═════ DATA TO PROCESS ═════
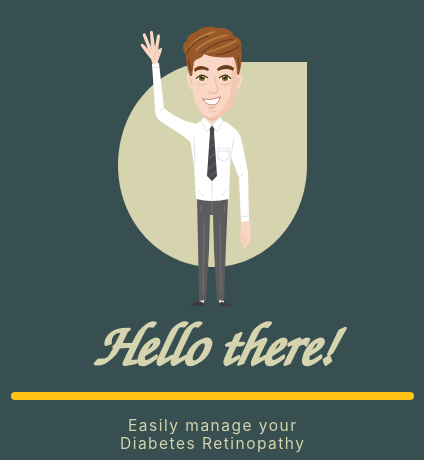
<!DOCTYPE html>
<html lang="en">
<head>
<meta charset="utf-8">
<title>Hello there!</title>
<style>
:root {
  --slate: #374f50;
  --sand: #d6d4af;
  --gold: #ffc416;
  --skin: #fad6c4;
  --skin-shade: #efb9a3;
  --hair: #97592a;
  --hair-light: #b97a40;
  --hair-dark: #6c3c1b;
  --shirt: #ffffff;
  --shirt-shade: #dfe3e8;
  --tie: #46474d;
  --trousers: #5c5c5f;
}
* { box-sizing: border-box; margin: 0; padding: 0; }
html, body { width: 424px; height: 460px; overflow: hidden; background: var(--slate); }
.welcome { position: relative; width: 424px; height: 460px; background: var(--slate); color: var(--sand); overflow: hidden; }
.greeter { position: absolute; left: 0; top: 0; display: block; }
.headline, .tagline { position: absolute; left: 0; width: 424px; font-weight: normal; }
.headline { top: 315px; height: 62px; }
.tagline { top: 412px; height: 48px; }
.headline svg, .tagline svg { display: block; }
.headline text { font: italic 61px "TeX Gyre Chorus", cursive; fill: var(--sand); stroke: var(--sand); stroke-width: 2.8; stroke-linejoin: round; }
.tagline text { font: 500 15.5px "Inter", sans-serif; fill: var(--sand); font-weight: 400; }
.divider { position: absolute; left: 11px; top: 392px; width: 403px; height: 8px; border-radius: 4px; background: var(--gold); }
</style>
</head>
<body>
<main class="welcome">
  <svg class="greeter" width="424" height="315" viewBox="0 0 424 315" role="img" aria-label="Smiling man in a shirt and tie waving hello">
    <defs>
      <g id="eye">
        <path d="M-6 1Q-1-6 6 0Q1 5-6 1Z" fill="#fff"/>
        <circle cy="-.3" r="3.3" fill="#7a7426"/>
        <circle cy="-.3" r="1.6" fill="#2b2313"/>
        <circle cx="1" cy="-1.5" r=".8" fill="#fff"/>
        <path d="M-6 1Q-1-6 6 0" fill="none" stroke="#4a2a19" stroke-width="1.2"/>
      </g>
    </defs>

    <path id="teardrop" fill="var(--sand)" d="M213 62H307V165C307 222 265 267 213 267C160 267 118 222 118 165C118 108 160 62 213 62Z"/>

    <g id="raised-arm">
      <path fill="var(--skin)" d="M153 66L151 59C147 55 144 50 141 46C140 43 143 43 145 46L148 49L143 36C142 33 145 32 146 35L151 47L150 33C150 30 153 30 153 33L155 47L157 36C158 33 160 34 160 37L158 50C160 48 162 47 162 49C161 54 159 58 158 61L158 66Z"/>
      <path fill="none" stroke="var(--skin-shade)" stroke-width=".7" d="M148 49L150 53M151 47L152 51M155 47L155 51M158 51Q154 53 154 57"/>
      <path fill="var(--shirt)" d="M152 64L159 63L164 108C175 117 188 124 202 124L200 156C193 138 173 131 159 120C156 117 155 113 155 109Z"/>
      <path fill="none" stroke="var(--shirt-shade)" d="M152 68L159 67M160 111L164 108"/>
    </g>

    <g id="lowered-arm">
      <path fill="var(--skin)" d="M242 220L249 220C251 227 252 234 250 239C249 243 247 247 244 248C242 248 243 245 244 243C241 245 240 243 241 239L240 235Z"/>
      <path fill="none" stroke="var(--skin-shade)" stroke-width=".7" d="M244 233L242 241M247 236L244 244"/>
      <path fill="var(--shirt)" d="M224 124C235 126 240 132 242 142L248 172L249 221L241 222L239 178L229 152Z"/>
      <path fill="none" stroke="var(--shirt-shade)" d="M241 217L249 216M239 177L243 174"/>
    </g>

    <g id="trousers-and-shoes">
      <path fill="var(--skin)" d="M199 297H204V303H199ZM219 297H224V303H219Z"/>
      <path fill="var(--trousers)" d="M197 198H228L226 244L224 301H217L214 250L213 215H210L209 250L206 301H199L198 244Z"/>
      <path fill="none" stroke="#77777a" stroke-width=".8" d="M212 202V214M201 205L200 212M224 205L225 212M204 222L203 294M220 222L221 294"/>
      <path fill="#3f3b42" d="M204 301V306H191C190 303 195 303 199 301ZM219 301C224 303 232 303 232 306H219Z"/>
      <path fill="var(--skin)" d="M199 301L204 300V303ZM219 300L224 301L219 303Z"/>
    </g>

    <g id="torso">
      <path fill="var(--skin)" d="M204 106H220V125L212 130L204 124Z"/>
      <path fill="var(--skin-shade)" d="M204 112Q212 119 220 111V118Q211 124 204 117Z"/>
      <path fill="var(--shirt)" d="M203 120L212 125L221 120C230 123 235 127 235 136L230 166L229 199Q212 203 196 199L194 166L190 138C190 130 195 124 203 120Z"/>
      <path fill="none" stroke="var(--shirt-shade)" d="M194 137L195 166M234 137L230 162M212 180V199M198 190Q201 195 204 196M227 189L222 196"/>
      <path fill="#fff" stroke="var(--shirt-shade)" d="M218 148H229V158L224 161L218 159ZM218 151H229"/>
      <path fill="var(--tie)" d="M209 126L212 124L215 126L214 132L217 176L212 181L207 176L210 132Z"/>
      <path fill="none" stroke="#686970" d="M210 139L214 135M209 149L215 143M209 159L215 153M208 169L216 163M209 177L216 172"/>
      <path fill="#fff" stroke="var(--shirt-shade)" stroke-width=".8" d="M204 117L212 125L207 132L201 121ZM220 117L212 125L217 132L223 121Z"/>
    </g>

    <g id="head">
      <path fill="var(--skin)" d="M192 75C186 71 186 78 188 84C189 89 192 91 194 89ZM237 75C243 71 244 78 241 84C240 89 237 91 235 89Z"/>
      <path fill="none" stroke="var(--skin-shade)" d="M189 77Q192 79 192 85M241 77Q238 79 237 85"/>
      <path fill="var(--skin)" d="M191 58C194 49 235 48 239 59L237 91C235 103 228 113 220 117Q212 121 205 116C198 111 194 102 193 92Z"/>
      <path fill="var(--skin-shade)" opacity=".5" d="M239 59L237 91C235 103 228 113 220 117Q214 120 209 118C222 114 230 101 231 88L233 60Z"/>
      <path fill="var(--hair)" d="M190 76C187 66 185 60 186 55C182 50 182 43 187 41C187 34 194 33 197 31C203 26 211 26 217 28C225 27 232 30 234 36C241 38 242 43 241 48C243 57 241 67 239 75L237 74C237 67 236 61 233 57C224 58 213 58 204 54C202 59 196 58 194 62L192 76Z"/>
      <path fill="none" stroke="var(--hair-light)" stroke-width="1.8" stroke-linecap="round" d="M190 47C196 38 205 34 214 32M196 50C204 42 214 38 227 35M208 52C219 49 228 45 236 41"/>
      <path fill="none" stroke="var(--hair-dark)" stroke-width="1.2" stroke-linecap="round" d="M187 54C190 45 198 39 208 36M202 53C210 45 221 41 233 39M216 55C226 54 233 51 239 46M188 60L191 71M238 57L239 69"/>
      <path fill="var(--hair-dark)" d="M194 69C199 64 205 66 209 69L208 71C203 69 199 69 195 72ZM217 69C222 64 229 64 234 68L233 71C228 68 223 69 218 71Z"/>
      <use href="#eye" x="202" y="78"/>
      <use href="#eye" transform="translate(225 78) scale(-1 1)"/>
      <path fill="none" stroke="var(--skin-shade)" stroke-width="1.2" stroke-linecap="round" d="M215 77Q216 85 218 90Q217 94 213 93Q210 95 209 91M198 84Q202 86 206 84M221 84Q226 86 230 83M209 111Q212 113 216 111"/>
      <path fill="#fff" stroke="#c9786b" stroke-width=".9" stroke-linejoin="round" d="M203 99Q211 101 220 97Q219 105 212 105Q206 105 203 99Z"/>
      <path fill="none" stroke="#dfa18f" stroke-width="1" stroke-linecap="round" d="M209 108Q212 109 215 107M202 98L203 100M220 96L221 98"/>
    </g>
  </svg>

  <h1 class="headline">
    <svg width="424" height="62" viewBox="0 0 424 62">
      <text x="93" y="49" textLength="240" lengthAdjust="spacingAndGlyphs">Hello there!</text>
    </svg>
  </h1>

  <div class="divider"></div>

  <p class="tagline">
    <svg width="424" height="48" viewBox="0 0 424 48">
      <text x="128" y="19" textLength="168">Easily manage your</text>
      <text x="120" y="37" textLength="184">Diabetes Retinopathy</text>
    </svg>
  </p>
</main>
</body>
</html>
═════
═════ DATA TO PROCESS ═════
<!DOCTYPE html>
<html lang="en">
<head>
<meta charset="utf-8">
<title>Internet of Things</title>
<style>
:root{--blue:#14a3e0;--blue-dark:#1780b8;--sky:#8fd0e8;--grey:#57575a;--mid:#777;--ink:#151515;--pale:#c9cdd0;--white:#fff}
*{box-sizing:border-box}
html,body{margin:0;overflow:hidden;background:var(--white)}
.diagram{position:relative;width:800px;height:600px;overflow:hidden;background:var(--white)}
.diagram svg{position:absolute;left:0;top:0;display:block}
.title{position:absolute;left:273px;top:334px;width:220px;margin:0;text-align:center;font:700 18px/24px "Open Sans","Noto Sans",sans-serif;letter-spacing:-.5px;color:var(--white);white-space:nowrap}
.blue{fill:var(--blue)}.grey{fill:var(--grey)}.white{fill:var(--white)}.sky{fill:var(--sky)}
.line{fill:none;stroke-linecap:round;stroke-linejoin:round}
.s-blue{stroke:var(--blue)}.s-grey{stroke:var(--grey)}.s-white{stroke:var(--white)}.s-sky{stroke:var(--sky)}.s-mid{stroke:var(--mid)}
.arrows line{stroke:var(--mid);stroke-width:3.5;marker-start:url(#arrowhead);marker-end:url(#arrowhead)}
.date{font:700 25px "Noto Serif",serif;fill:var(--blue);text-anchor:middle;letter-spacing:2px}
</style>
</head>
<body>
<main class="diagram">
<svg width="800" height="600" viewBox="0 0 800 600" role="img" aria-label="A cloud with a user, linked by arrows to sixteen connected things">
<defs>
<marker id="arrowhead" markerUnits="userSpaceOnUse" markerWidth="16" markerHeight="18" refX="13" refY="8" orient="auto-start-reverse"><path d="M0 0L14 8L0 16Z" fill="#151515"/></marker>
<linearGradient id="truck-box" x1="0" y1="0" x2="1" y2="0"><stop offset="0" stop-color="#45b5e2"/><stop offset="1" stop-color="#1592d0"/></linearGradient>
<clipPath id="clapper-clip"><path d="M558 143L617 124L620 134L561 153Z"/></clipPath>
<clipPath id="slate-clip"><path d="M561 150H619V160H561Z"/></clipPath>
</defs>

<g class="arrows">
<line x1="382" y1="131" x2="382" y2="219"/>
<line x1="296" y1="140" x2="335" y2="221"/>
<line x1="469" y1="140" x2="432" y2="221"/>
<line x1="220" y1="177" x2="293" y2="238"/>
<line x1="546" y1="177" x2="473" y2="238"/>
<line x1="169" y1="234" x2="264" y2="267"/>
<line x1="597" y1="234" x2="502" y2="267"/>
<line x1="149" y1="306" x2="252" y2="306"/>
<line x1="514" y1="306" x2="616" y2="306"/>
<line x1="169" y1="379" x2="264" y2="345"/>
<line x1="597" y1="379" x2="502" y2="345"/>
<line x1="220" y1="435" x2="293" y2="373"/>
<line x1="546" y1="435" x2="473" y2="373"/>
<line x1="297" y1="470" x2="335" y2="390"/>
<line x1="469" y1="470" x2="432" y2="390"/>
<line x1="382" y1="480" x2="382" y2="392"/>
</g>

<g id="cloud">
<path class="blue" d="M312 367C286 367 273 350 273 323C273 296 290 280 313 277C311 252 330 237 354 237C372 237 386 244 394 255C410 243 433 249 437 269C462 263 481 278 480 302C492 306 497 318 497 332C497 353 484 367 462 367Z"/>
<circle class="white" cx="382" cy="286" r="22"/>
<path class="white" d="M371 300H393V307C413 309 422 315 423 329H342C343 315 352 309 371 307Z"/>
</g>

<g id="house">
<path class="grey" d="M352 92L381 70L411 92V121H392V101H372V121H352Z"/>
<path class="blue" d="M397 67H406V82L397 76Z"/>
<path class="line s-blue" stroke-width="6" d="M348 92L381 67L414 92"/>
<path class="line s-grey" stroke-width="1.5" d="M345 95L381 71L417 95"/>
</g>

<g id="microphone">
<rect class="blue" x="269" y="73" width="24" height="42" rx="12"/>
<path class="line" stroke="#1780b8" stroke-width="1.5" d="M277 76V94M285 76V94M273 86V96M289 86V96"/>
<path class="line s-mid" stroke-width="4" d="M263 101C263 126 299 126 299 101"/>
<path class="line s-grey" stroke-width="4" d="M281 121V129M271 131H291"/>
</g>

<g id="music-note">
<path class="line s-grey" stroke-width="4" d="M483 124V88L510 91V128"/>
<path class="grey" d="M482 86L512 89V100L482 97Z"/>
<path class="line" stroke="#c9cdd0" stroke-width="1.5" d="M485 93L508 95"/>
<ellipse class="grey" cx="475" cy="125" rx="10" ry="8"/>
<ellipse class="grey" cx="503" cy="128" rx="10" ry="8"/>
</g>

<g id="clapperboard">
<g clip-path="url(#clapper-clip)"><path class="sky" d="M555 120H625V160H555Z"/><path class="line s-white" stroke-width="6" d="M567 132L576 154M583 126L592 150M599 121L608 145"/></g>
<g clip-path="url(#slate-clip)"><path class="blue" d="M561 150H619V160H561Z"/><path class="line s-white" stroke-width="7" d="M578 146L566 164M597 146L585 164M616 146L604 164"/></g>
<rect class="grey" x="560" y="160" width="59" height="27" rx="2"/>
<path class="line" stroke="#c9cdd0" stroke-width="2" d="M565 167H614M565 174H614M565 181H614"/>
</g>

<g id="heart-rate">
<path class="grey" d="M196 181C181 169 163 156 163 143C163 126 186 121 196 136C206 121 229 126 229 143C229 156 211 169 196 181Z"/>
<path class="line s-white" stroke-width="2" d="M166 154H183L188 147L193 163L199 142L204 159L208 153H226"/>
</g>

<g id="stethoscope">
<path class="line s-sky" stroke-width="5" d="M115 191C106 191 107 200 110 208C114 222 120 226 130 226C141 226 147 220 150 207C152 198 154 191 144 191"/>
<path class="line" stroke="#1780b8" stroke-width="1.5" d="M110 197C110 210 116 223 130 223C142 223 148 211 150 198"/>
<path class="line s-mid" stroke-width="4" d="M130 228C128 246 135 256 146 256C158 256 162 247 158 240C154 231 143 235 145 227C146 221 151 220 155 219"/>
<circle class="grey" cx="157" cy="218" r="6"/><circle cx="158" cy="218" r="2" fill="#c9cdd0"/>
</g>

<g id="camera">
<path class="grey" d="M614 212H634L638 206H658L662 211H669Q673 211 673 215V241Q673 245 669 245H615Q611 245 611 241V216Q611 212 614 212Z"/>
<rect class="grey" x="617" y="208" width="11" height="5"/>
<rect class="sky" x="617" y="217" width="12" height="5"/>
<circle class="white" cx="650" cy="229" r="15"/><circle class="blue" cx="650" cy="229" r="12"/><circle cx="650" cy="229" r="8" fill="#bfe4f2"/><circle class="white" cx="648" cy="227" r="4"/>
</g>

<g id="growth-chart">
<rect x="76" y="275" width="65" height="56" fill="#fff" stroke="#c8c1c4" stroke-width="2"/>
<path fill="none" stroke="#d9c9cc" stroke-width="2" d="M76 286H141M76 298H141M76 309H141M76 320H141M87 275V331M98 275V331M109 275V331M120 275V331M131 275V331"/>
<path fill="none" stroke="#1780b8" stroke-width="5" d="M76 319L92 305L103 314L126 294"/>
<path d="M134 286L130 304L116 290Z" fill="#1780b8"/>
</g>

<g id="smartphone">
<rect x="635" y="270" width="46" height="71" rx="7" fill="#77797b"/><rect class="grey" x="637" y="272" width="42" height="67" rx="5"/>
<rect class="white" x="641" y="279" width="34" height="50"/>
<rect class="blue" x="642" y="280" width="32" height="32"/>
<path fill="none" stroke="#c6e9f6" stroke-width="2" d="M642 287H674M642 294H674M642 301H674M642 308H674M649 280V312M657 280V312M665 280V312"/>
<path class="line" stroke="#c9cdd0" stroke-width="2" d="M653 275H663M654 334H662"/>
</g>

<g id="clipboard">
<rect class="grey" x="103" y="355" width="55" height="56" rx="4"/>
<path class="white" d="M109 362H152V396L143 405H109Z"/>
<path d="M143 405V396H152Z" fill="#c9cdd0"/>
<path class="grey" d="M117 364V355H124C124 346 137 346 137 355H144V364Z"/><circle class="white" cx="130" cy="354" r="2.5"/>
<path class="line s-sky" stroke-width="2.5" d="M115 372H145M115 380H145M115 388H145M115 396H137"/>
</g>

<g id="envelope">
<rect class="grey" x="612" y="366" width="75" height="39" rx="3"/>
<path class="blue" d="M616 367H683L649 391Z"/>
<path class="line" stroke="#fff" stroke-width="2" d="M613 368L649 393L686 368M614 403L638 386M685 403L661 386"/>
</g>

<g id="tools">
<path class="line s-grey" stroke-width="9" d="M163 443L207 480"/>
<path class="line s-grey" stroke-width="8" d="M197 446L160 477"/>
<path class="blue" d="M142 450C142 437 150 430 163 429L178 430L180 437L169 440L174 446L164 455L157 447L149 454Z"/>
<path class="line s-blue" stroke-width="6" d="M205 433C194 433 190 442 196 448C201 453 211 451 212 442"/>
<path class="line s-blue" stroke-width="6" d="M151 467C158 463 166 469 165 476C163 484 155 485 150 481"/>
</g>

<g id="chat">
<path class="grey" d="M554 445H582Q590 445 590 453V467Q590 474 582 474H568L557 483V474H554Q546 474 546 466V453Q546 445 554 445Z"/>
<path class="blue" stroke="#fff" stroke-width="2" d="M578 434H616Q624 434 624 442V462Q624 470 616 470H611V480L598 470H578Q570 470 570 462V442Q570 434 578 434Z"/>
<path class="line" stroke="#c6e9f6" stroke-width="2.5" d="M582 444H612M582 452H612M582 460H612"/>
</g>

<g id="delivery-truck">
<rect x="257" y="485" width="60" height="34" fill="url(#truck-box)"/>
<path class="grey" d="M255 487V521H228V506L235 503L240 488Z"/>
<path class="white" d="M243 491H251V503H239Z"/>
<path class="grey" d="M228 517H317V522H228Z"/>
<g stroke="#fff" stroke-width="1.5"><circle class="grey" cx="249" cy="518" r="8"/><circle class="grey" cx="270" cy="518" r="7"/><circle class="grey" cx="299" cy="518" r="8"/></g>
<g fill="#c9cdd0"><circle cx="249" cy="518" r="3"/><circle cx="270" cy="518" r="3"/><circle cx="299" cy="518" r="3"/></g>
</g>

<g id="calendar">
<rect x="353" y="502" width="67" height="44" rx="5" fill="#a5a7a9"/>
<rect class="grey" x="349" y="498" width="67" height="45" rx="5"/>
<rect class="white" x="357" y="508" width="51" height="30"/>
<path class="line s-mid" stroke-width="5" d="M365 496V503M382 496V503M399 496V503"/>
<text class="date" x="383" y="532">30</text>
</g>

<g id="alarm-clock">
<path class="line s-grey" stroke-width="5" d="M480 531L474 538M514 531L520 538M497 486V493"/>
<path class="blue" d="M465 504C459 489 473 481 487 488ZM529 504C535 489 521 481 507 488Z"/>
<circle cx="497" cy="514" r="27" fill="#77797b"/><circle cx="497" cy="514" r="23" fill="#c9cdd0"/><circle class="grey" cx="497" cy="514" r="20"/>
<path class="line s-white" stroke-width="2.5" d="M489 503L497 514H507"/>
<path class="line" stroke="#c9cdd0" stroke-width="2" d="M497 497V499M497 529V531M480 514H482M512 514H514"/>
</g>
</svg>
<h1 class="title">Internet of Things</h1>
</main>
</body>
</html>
═════
■ **TASK TO COMPLETE**
Reproduce, character for character, only the lines of the preceding data that start at the line with "300H393V307C413 309 422" and end at the line with "181C181 169 163", both included.

■ **EXERCISE SOLUTION**
<path class="white" d="M371 300H393V307C413 309 422 315 423 329H342C343 315 352 309 371 307Z"/>
</g>

<g id="house">
<path class="grey" d="M352 92L381 70L411 92V121H392V101H372V121H352Z"/>
<path class="blue" d="M397 67H406V82L397 76Z"/>
<path class="line s-blue" stroke-width="6" d="M348 92L381 67L414 92"/>
<path class="line s-grey" stroke-width="1.5" d="M345 95L381 71L417 95"/>
</g>

<g id="microphone">
<rect class="blue" x="269" y="73" width="24" height="42" rx="12"/>
<path class="line" stroke="#1780b8" stroke-width="1.5" d="M277 76V94M285 76V94M273 86V96M289 86V96"/>
<path class="line s-mid" stroke-width="4" d="M263 101C263 126 299 126 299 101"/>
<path class="line s-grey" stroke-width="4" d="M281 121V129M271 131H291"/>
</g>

<g id="music-note">
<path class="line s-grey" stroke-width="4" d="M483 124V88L510 91V128"/>
<path class="grey" d="M482 86L512 89V100L482 97Z"/>
<path class="line" stroke="#c9cdd0" stroke-width="1.5" d="M485 93L508 95"/>
<ellipse class="grey" cx="475" cy="125" rx="10" ry="8"/>
<ellipse class="grey" cx="503" cy="128" rx="10" ry="8"/>
</g>

<g id="clapperboard">
<g clip-path="url(#clapper-clip)"><path class="sky" d="M555 120H625V160H555Z"/><path class="line s-white" stroke-width="6" d="M567 132L576 154M583 126L592 150M599 121L608 145"/></g>
<g clip-path="url(#slate-clip)"><path class="blue" d="M561 150H619V160H561Z"/><path class="line s-white" stroke-width="7" d="M578 146L566 164M597 146L585 164M616 146L604 164"/></g>
<rect class="grey" x="560" y="160" width="59" height="27" rx="2"/>
<path class="line" stroke="#c9cdd0" stroke-width="2" d="M565 167H614M565 174H614M565 181H614"/>
</g>

<g id="heart-rate">
<path class="grey" d="M196 181C181 169 163 156 163 143C163 126 186 121 196 136C206 121 229 126 229 143C229 156 211 169 196 181Z"/>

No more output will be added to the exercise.